■ **What to produce**: In the material below, find every line with "body" and pull it out.

■ **Data for processing**:
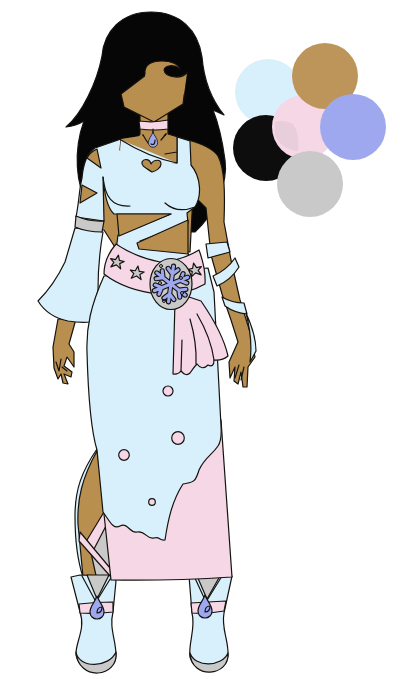
<!DOCTYPE html>
<html lang="en">
<head>
<meta charset="utf-8">
<title>Winter outfit character sheet</title>
<style>
:root{--ice:#d8effc;--skin:#b98f50;--pink:#f5d7e6;--peri:#9ea8ee;--gray:#c9c9c9;--black:#060606;--line:#15130f}
html,body{margin:0;background:#fff;overflow:hidden}
svg{display:block;width:415px;height:679px}
.figure{stroke:var(--line);stroke-width:1.2;stroke-linejoin:round;stroke-linecap:round}
.ice{fill:var(--ice)}.skin{fill:var(--skin)}.pink{fill:var(--pink)}.peri{fill:var(--peri)}.gray{fill:var(--gray)}.hair{fill:var(--black)}
.detail{fill:none}
.flake{fill:none;stroke-width:5.2}
.flake-fill{fill:none;stroke:var(--peri);stroke-width:3}
</style>
</head>
<body>
<svg viewBox="0 0 415 679" role="img" aria-label="Character in an ice blue and pink outfit with colour swatches">
<defs>
<path id="star" d="M0-7L2-2L7-2L3 1L5 6L0 3L-5 6L-3 1L-7-2L-2-2Z"/>
<path id="drop" d="M0-12C2-6 7-2 7 4C7 8 4 11 0 11C-4 11-7 8-7 4C-7-2-2-6 0-12Z"/>
<g id="flake-arm"><path d="M0 0V-18M0-10L-5-15M0-10L5-15"/></g>
<g id="snowflake">
<use href="#flake-arm"/><use href="#flake-arm" transform="rotate(60)"/><use href="#flake-arm" transform="rotate(120)"/><use href="#flake-arm" transform="rotate(180)"/><use href="#flake-arm" transform="rotate(240)"/><use href="#flake-arm" transform="rotate(300)"/>
</g>
</defs>

<g id="palette">
<circle class="ice" cx="268" cy="92" r="33"/>
<circle cx="266" cy="148" r="33" fill="#0d0d0d"/>
<circle class="pink" cx="304" cy="127" r="32"/>
<path d="M275 122Q284 119 293 124Q300 134 298 151Q281 149 275 135Z" fill="#e8cddb"/>
<circle cx="325" cy="76" r="33" fill="#bd955a"/>
<circle class="peri" cx="353" cy="127" r="33"/>
<circle class="gray" cx="310" cy="184" r="33"/>
</g>

<g id="character" class="figure">
<path id="back-hair" class="hair" d="M151 12C121 12 104 32 102 56C97 82 82 114 66 127Q76 126 84 121C73 151 76 185 88 205L113 232H195C216 213 228 182 225 160Q221 130 213 110L224 115C211 99 204 81 202 57C198 30 180 12 151 12Z"/>

<g id="body">
<path class="skin" d="M140 112V134Q137 140 119 141L95 148Q84 155 82 178L79 230H104L118 252H190L193 195L206 208L211 255L222 294L231 320L238 342L229 362L230 378L235 367L234 381L238 384L241 372L243 387L247 387L248 367L255 357L250 332L240 300L231 260L224 222C225 195 225 169 218 156Q211 146 188 140L168 134V112Z"/>
<path class="detail" d="M143 135Q146 140 148 143M161 140L166 134M239 365L235 378M244 367L241 380"/>
<path id="face" class="skin" d="M121 94L146 75C153 82 162 81 164 76C172 80 178 79 187 73L183 104L154 122L124 107Z"/>
<path id="fringe-curl" class="skin" d="M145 74C144 65 151 61 162 61C171 61 179 64 180 69C174 64 165 65 164 70C165 77 180 80 187 73L184 94L146 86Z" stroke="none"/>
<path class="detail" d="M145 74C144 65 151 61 162 61C171 61 179 64 180 69C174 64 165 65 164 70C165 77 180 80 187 73"/>
<path id="left-hand" class="skin" d="M58 319L53 347L54 368L58 379L61 374L63 383L68 384L64 374L71 377L72 372L64 366L67 357L74 367L74 352L69 344L76 319Z"/>
<path class="detail" d="M56 362L59 371L61 359M62 367L67 371"/>
</g>

<g id="top">
<path class="ice" d="M95 148L121 139L120 150Q138 160 177 163V137L190 141L191 165C201 177 202 196 195 207L187 213L188 223L140 241L186 251L200 270L115 258L118 235L171 214H114C106 207 104 190 103 177L104 221L76 217C79 203 79 190 82 178Q84 155 95 148Z"/>
<path class="skin" d="M97 149L101 168L87 158Q90 152 97 149ZM82 185L97 193L80 203Z"/>
<path class="skin" d="M117 214H171L119 236ZM188 220L137 243L139 249L188 254Z"/>
<path class="skin" d="M121 139L140 136H168L177 138V163Q143 161 120 150Z" stroke="none"/>
<path class="ice" d="M121 140L177 163L160 164Q135 162 120 152Z" stroke="none"/>
<path class="detail" d="M121 140Q148 157 177 163V138M165 154L177 152M143 135Q146 140 148 143M161 140L166 134M103 177C105 197 112 207 130 206M195 207Q177 214 165 203"/>
<path id="heart-cutout" class="skin" d="M152 172C146 168 141 166 142 162C144 158 150 159 151 164C154 159 161 159 161 164C161 168 156 171 152 172Z"/>
</g>

<g id="choker">
<path class="pink" d="M139 121Q154 123 168 120L168 129Q154 131 140 129Z"/>
<path class="detail" d="M153 129V134"/>
<use href="#drop" class="peri" transform="translate(153 140) scale(.66)"/>
<path class="detail" d="M151 144Q155 146 155 140"/>
</g>

<g id="left-sleeve">
<path class="ice" d="M75 228L65 262Q54 285 38 301Q48 317 68 321Q80 323 91 322L98 290Q98 260 103 232Z"/>
<path class="gray" d="M76 216Q90 222 104 221L102 232Q87 232 75 227Z"/>
</g>

<g id="arm-wraps" class="ice">
<path d="M206 244L227 242L230 252L208 258Z"/>
<path d="M213 276Q227 270 235 258L239 267Q231 280 217 286Z"/>
<path d="M222 297Q232 303 244 303L247 314Q235 313 225 306Z"/>
<path d="M246 313Q256 335 256 351L250 362Q253 340 246 313Z"/>
</g>

<g id="legs">
<path class="ice" d="M97 449C82 471 75 489 75 516Q75 553 83 577L91 575L103 510Z"/>
<path class="skin" d="M97 451C82 478 77 499 78 524L83 577H113L106 510Z"/>
<path class="gray" d="M89 544L106 524L112 580H97Z"/>
<path class="pink" d="M80 532L110 568L111 577L79 541ZM87 540L104 512L108 522L94 549Z"/>
</g>

<g id="boots">
<g id="left-boot">
<path class="ice" d="M71 577L80 575L113 576L116 581L113 612C109 628 116 640 116 655C111 678 80 675 76 655C75 643 86 629 80 612Z"/>
<path class="gray" d="M87 575H109L97 599Z"/>
<path class="detail" d="M82 576L96 602L112 576"/>
<path class="gray" d="M76 652C79 669 109 668 116 652C119 678 78 682 76 652Z"/>
<path class="pink" d="M79 604Q96 602 113 602L113 612Q96 614 80 613Z"/>
<use href="#drop" class="peri" x="97" y="608"/>
<path class="detail" d="M97 613Q102 613 102 607Q97 607 97 613"/>
</g>
<g id="right-boot">
<path class="ice" d="M189 576H232L224 613C221 629 229 640 228 656C224 676 195 675 190 657C188 643 196 629 192 613Z"/>
<path class="gray" d="M197 576H220L207 599Z"/>
<path class="detail" d="M194 576L206 602L222 576"/>
<path class="gray" d="M190 653C195 668 222 667 228 653C230 677 191 680 190 653Z"/>
<path class="pink" d="M191 603Q207 602 226 601L224 611Q207 614 192 613Z"/>
<use href="#drop" class="peri" x="205" y="607"/>
<path class="detail" d="M205 612Q210 612 210 606Q205 606 205 612"/>
</g>
</g>

<g id="skirt">
<path class="pink" d="M104 514L221 420L232 577Q170 581 111 580Z"/>
<path class="ice" d="M104 276C91 305 86 327 87 352C88 390 90 427 97 450L103 512C109 520 113 530 120 526C128 522 130 534 137 532C145 530 147 540 154 538C160 536 159 541 165 540C168 520 172 501 183 484C192 482 195 484 199 470C205 457 212 455 218 446Q222 440 221 426L214 292L208 268Z"/>
<g class="pink">
<circle cx="168" cy="391" r="5"/><circle cx="178" cy="438" r="6.3"/><circle cx="124" cy="455" r="5.3"/><circle cx="152" cy="502" r="3.3"/>
</g>
</g>

<g id="belt">
<path class="pink" d="M175 302L173 374Q178 375 181 371Q186 377 190 373Q194 367 197 364Q202 371 208 365Q214 368 214 360Q222 361 228 356Q223 333 201 301L189 297Z"/>
<path class="detail" d="M182 340L181 371M190 319Q197 343 196 364M197 314Q211 338 214 360"/>
<path class="pink" d="M116 244Q135 257 160 262Q181 261 199 250Q206 269 205 284Q184 296 160 294Q126 291 104 274Q104 258 116 244Z"/>
<g class="gray">
<use href="#star" transform="translate(117 262) rotate(12)"/>
<use href="#star" transform="translate(137 273) rotate(8)"/>
<use href="#star" transform="translate(195 270) rotate(-12)"/>
</g>
<ellipse class="gray" cx="171" cy="284" rx="21" ry="25.5"/>
<g transform="translate(171 284) rotate(8)">
<use href="#snowflake" class="flake"/>
<use href="#snowflake" class="flake-fill"/>
</g>
<g class="detail" stroke-width="1">
<circle cx="161" cy="266" r="1.5"/><circle cx="181" cy="278" r="1.5"/><circle cx="160" cy="283" r="1.5"/><circle cx="164" cy="301" r="1.5"/><circle cx="182" cy="293" r="1.5"/>
</g>
</g>
</g>
</svg>
</body>
</html>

■ **Solution to this problem**:
html,body{margin:0;background:#fff;overflow:hidden}
<body>
<g id="body">
</body>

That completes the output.